Uber is trying to save passengers time.
How? By completely overhauling its app, putting a focus on speed and efficiency.
"It's not just a normal update," Uber CEO Travis Kalanick said during a press briefing Tuesday at the company's swanky San Francisco headquarters. "This is a radical redesign and rebuild of the app from scratch."
Uber's premise is simple: It pairs drivers with passengers via smartphone app. In the past seven years, it has gone from a small startup to one of the largest ride-hailing services on the planet, operating in more than 70 countries. With a valuation of $68 billion, Uber is also the world's highest-valued venture-backed company. But with the expansion, the company appears to have outgrown its app.
"Over the years, things got more complicated," Kalanick said. "We needed a new system to deal with the growing set of features that were piling up on an older design."
It's not just the app that's had more layered onto it. Uber, the business, has been dabbling in self-driving cars, and its fledgling freight division last week made a splash with a delivery of beer by self-driving truck.
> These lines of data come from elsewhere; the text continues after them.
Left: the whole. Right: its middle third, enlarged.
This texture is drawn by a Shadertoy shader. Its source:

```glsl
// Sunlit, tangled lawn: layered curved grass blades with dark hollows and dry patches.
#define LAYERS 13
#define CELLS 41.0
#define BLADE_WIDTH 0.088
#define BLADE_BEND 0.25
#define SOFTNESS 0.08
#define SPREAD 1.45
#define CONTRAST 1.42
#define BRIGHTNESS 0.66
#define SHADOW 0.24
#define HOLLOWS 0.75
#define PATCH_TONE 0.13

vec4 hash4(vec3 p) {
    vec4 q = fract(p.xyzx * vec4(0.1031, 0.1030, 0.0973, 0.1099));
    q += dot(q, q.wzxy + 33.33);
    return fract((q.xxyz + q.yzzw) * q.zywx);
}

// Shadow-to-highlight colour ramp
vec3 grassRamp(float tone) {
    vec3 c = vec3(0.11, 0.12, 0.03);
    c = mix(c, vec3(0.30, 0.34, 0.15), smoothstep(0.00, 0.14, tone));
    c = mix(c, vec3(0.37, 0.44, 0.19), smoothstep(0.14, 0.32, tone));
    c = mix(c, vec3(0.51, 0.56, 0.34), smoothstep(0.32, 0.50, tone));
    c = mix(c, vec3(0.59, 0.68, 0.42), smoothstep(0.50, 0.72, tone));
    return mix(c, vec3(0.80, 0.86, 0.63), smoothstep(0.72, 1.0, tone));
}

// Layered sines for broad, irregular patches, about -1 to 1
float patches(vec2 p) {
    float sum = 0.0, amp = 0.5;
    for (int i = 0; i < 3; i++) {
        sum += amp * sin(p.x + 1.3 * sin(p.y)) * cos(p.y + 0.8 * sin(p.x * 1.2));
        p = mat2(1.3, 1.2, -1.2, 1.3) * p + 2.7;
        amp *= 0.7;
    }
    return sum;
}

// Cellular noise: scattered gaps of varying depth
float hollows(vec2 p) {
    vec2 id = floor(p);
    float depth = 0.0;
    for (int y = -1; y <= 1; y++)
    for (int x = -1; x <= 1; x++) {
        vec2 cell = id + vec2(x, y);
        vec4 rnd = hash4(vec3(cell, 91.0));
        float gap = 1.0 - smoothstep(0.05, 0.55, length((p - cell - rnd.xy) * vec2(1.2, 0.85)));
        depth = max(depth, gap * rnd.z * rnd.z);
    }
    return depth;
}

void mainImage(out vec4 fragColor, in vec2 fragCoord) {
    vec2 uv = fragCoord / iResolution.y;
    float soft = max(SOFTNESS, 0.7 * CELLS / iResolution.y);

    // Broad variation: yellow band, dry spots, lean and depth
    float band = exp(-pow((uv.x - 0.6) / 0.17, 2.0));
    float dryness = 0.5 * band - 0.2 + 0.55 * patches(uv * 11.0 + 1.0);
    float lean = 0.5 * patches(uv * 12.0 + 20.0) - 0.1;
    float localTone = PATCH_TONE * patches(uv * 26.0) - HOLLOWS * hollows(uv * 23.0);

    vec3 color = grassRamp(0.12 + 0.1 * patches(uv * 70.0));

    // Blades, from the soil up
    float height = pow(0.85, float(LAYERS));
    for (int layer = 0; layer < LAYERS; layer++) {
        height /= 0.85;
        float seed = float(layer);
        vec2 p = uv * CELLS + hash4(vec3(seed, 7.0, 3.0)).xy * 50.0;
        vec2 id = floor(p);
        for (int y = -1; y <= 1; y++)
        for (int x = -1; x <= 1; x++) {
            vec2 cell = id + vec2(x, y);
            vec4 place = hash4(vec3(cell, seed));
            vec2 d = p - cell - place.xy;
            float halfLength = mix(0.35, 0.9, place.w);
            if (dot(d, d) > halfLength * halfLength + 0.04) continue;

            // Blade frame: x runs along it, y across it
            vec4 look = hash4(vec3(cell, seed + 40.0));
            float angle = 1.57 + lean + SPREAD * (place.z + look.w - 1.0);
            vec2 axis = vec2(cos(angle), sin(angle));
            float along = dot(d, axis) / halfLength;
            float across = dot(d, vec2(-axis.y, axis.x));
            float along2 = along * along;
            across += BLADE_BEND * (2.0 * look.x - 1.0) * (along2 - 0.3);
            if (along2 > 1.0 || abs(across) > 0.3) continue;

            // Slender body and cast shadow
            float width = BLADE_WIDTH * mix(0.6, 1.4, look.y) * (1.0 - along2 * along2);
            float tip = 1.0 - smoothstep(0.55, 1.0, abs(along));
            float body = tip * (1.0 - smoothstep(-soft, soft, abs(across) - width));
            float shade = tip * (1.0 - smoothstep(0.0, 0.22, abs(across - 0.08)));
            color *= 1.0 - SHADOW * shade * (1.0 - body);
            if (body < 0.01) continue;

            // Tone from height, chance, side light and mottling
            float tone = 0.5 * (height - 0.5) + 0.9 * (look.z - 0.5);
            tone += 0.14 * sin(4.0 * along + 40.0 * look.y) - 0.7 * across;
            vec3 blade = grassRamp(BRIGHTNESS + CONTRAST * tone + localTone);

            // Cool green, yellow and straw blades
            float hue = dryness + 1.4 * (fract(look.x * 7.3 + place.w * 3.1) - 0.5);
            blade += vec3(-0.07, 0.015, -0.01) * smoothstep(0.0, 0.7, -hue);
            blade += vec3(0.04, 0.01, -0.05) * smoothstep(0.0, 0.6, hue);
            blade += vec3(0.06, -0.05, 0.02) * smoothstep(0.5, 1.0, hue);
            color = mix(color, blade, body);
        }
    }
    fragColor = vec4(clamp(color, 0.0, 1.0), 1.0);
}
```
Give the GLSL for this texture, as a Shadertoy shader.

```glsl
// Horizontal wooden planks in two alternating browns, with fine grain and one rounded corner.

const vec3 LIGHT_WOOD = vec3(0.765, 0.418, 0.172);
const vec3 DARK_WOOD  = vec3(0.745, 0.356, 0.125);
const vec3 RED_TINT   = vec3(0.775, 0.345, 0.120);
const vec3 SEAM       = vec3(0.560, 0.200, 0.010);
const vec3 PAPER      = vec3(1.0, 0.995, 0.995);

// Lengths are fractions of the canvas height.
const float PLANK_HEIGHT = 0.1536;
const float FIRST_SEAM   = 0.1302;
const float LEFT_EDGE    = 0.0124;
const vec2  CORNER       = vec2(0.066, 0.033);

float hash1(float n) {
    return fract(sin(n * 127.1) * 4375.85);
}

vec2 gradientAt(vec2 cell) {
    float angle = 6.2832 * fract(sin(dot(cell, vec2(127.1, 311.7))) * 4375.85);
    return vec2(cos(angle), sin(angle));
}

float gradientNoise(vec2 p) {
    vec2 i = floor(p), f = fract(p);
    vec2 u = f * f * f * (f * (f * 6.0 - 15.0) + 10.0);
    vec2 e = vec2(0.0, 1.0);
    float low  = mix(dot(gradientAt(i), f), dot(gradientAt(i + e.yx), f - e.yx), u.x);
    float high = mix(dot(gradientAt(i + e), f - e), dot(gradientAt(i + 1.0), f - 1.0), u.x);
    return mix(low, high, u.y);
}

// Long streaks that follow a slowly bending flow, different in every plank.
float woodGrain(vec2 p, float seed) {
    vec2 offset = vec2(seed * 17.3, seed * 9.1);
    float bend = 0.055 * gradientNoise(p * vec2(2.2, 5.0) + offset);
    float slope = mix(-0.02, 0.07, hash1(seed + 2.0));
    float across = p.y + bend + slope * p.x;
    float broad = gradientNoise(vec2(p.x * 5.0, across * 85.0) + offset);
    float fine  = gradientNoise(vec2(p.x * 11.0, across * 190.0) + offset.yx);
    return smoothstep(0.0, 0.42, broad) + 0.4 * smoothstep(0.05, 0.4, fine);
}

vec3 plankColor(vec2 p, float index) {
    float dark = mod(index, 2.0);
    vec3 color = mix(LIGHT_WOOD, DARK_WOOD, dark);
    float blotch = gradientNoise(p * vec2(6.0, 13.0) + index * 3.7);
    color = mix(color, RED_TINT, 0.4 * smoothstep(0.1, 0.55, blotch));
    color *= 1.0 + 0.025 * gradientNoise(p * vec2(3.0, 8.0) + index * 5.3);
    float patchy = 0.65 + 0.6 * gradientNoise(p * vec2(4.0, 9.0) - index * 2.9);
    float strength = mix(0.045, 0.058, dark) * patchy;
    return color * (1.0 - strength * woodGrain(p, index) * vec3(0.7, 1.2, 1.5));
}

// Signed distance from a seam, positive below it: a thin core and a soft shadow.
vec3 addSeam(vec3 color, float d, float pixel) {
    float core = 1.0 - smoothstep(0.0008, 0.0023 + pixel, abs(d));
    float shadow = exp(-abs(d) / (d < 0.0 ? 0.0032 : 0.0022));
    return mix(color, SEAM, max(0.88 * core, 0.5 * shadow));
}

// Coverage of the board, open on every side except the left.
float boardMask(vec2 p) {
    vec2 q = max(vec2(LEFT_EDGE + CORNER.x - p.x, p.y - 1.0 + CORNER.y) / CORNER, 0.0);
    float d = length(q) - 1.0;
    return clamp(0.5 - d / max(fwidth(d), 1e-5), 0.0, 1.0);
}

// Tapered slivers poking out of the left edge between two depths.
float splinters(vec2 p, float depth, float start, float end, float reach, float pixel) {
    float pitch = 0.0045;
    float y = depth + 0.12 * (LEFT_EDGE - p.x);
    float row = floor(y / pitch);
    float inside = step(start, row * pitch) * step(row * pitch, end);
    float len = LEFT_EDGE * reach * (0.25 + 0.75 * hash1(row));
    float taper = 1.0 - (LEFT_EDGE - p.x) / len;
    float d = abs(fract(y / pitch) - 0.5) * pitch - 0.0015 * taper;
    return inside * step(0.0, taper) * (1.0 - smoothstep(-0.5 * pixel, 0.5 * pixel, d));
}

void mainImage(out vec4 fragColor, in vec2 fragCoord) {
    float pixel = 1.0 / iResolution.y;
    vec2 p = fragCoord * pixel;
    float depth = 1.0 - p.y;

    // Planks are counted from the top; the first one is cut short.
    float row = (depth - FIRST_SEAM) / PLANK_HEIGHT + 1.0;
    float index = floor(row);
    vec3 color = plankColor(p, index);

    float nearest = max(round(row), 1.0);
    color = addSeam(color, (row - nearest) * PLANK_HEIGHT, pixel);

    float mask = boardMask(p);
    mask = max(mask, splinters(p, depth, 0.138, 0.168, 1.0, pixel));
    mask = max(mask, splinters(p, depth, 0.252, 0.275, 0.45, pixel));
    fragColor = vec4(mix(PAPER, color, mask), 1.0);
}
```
Like many other Silicon Valley stalwarts and startups, it sees artificial intelligence factoring heavily into its future, and just last month, Kalanick said Uber is in "the very beginning stages of becoming a robotics company."
Uber's last major app redesign was in 2012, when the company launched a feature that showed little Uber cars roaming city streets. Since then the app has gotten crowded. The company jammed more and more features into the app until it there was little space left. Loaded with junk, the once-sleek design had become hard for users to navigate.
The current overhaul, which begins rolling out globally Wednesday, was designed with a bevy of improvements in mind, including a faster app-loading time, more efficient passenger pickups and a personalized user experience.
"Time is a luxury, and our engineers really took that to heart," Uber Senior Product Manager Yuhki Yamashita said at the press briefing.
With the redesigned app, passengers are greeted with the question, "Where to?" They can type in a location or select a personalized suggestion that appears on the screen, such as home, work or a friend's address. At the bottom of the app, people can choose what kind of ride they'd prefer, such as economy or premium, and see the cost differences.
"Because we have your destination, we can calculate exactly how much you're paying," Yamashita said. The app can also show the "time we expect you to arrive at your destination."
The app comes with various other features as well. For instance, users can connect their phone's calendar to the app so Uber will know when and where they're going. There are also "optimized pickup points," which show passengers the best location to meet drivers based on final destinations and things like one-way streets.
Another app addition is the "Uber feed," a scroll of information and social media features for people to peruse during their ride. For the feed, Uber partnered with Yelp, Foursquare, Snapchat and Pandora, and plans to announce more partners soon.
As part of the personalization of the app, riders have the option of selecting a person as their destination. "A lot of people are Ubering not just to places but to people," Yamashita said.
The way this works is that users sync their contacts to the app and then request Uber to take them to a friend; the app will notify the friend and ask for permission to share their location. If permission is granted, an Uber driver will take the passenger to the friend.
Riders have been asking for many of these features, company representatives said.
However, a few features, most notably safety enhancements, didn't appear in the app revamp.
After a slew of alleged sexual assaults by Uber drivers, some women and lawmakers have called on Uber to add more safety features to its app, like a panic button. Though Uber representatives said safety is a priority, the company is not adding such a feature at this time.
As for drivers, their version of the app will remain the same. The main changes drivers will see are easier pickups because of the new "optimized pickup points" feature on the passenger app, company representatives said.
"It's not a starting point or an end point," Kalanick said of the app redesign, "but it's how we like to think of where we are."
First published November 2, 9:00 a.m. PT.
Update, 2:26 p.m.: Adds background on Uber Feed partners. Miscellaneous background.